While the presentation was well and passionately presented the issues I personally found to be flawed with this proposal were the fact that there has to be a certain capacity (size) to hold the correct amount of water to pay for the project and make it simply cash flow.

Secondly, the proposals idea of selling off the lots isn't legal.

The state will not buy land and allow for an organization to turn around and sell off the land for their benefit.

Third, there was a real lack of knowledge of reservoirs, which with a project of this magnitude requires experts in the matter.

The second public hearing of a proposal was by Georgia Reservoir.

Their presentation was well developed by professionals and contained the estimated amounts of capacity and yields needed to make the project cash flow.

This proposal showed the capability and knowledge of managing and guiding the detailed process.

While the information they provided appeared to show a good project, I felt we still need more hard facts and plans on the viability of this project and the impacted to property owners.

Their engineering confirmed that the dam would need to be the size stated to maintain capacity yet I requested that this be reviewed for ways to mitigate the impact of a dam of that size.

The comments on the dam being larger than Lake Lanier's aren't exactly accurate.

The total required to hold back Lake Lanier is nearly 7,000 ft.

While a 2,000 ft. dam may sound large it is not uncommon in the state of Georgia.

The City of Dawsonville asked the state if this is a property, regardless of proposal, they would entertain going through this process with including the funding to purchase the property.

Secondly, we asked for a grant to do the follow up important and needed studies to see if it's a viable project which other governments have wanted to see before they sign on.

It's a catch 22... They need regional support with others, yet they won't come to the plate until more facts are nailed down.
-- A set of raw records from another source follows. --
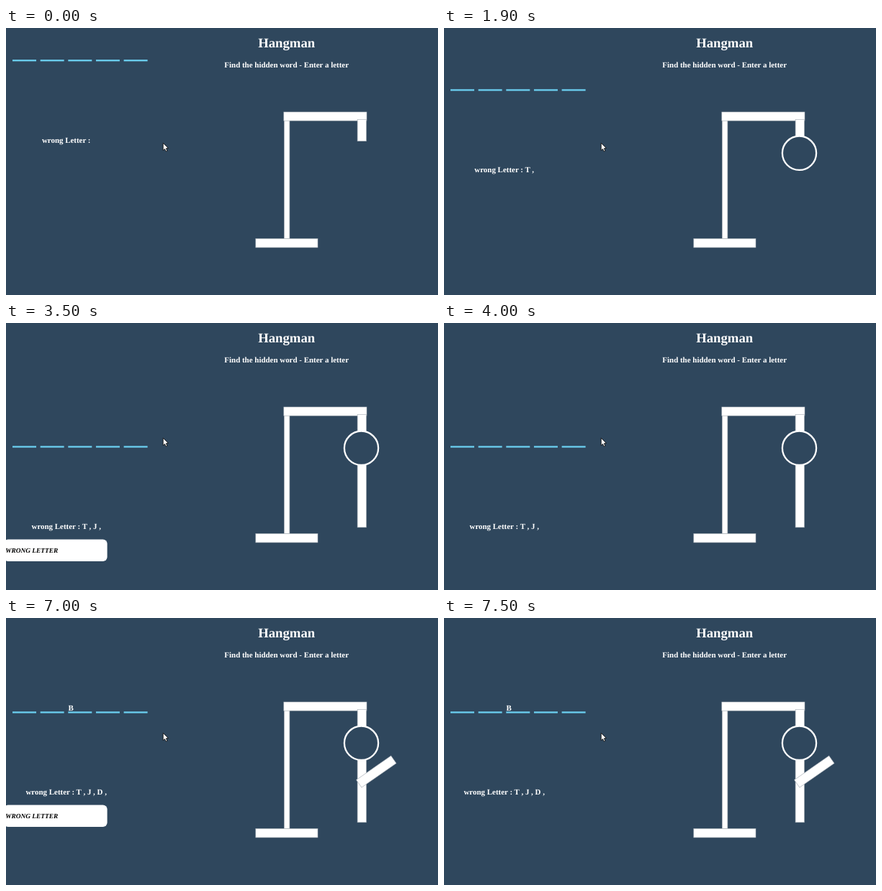
These frames come from a looping animation (600 by 372 pixels, 8000 ms). An HTML page:

```html
<!DOCTYPE html>
<html lang="en">
<head>
<meta charset="utf-8">
<title>Hangman</title>
<style>
  html, body { margin: 0; width: 100%; height: 100%; overflow: hidden; background: #2f475d; }
  svg { display: block; width: 600px; height: 372px; }
  text { font: bold 10.95px "Liberation Serif", "Times New Roman", serif; fill: #fff; text-rendering: geometricPrecision; }
  .mid { text-anchor: middle; }
  .title { font-size: 18.72px; }
  .note { font-size: 9.36px; font-style: italic; fill: #000; }
  .wood rect { fill: #fff; stroke: #a3abb2; stroke-width: .6; }
</style>
</head>
<body>
<svg viewBox="0 0 600 372">
  <rect width="600" height="372" fill="#2f475d"/>
  <text class="mid title" x="389.7" y="27">Hangman</text>
  <text class="mid" x="389.7" y="54.8">Find the hidden word - Enter a letter</text>

  <g class="wood">
    <rect x="386.3" y="128" width="7.6" height="165.5"/>
    <rect x="385.8" y="117" width="115.2" height="12.2"/>
    <rect x="346.8" y="293.4" width="86.2" height="12.5"/>
    <rect x="488.1" y="127.3" width="12.3" height="30.4"/>
    <rect id="body" x="488.1" y="190" width="12.3" height="94.8"/>
    <rect id="arm" x="-29.4" y="-6.4" width="58.8" height="12.8" transform="translate(514.3 214) rotate(-35)"/>
  </g>
  <circle id="head" cx="493.5" cy="174.3" r="23.6" fill="#2f475d" stroke="#fff" stroke-width="2.3"/>

  <!-- left panel, moved as one block -->
  <g id="panel">
    <g id="slots" fill="#6bcff0"></g>
    <text id="found" x="86.4" y="84.2">B</text>
    <text id="wrong" class="mid" x="83.7" y="201.2"></text>
    <g id="alert">
      <rect x="-3" y="215.4" width="143.6" height="30.7" rx="6" fill="#fff"/>
      <text class="note" x="-0.8" y="233.8">WRONG LETTER</text>
    </g>
  </g>

  <path d="M218.2 160.2V170.6L220.5 168.5L222.1 172L223.9 171.2L222.4 167.8L225.4 167.5Z"
        fill="#fff" stroke="#111" stroke-width=".9" stroke-linejoin="round"/>
</svg>
<script>
  const LOOP = 8000;
  const $ = id => document.getElementById(id);

  // start ms, panel offset, wrong letters, alert, found letter
  const steps = [
    [0, -41.2, "", false, false],
    [1300, 0, "T", true, false],
    [1900, 0, "T", false, false],
    [3500, 86, "TJ", true, false],
    [4000, 86, "TJ", false, false],
    [5300, 86, "TJ", false, true],
    [7000, 45, "TJD", true, true],
    [7500, 45, "TJD", false, true]
  ];

  for (let i = 0; i < 5; i++) {
    const slot = document.createElementNS("http://www.w3.org/2000/svg", "rect");
    const box = { x: 9 + i * 38.65, y: 85.3, width: 33, height: 2.3 };
    for (const key in box) slot.setAttribute(key, box[key]);
    $("slots").append(slot);
  }

  const show = (id, on) => $(id).setAttribute("visibility", on ? "visible" : "hidden");

  let current;
  function draw(now) {
    const t = now % LOOP;
    const step = steps.findLast(s => s[0] <= t);
    if (step !== current) {
      current = step;
      const [, shift, letters, alert, found] = step;
      $("panel").setAttribute("transform", `translate(0 ${shift})`);
      $("wrong").textContent = "wrong Letter :" + [...letters].map(c => ` ${c} ,`).join("");
      show("alert", alert);
      show("found", found);
      ["head", "body", "arm"].forEach((part, i) => show(part, letters.length > i));
    }
  }

  const start = performance.now();
  function tick() {
    draw(performance.now() - start);
    requestAnimationFrame(tick);
  }
  tick();
</script>
</body>
</html>
```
There are several reservoir ideas that are being researched just like Calhoun Creek. It takes at least one entity to get the ball rolling on getting details to even see if it's viable.

We took that step for the benefit of the whole region with this particular project just like the county brought the Dawson Forest Shoal Creek reservoir idea to the forefront a few years ago.

Now moving forward I believe that we can continue to make an effort to build those relationships and forms of communication with the citizens and with county officials that feel left out. We have open public meetings at least once a month and we welcome everyone.

With Mayor James Grogan's leadership and the other elected officials leading our city we are boldly moving the city forward.

Over the last year we have completed a revitalization plan, developed a plan to save the city millions by refinancing outstanding debt, saved hundreds of thousands on our insurance, developed plans to look 5-10-20 years down the road, updated software systems, installed new sign for instant communication and many other positives.

I do still believe we live in the best county/city in the State of Georgia and as your elected official, my goal is to keep that tapestry while weaving in improvements we can all be proud of.

Chris Gaines is a Dawsonville City Councilman. He currently serves as mayor pro-tem. Gaines can be reached at or at (678) 481-6387.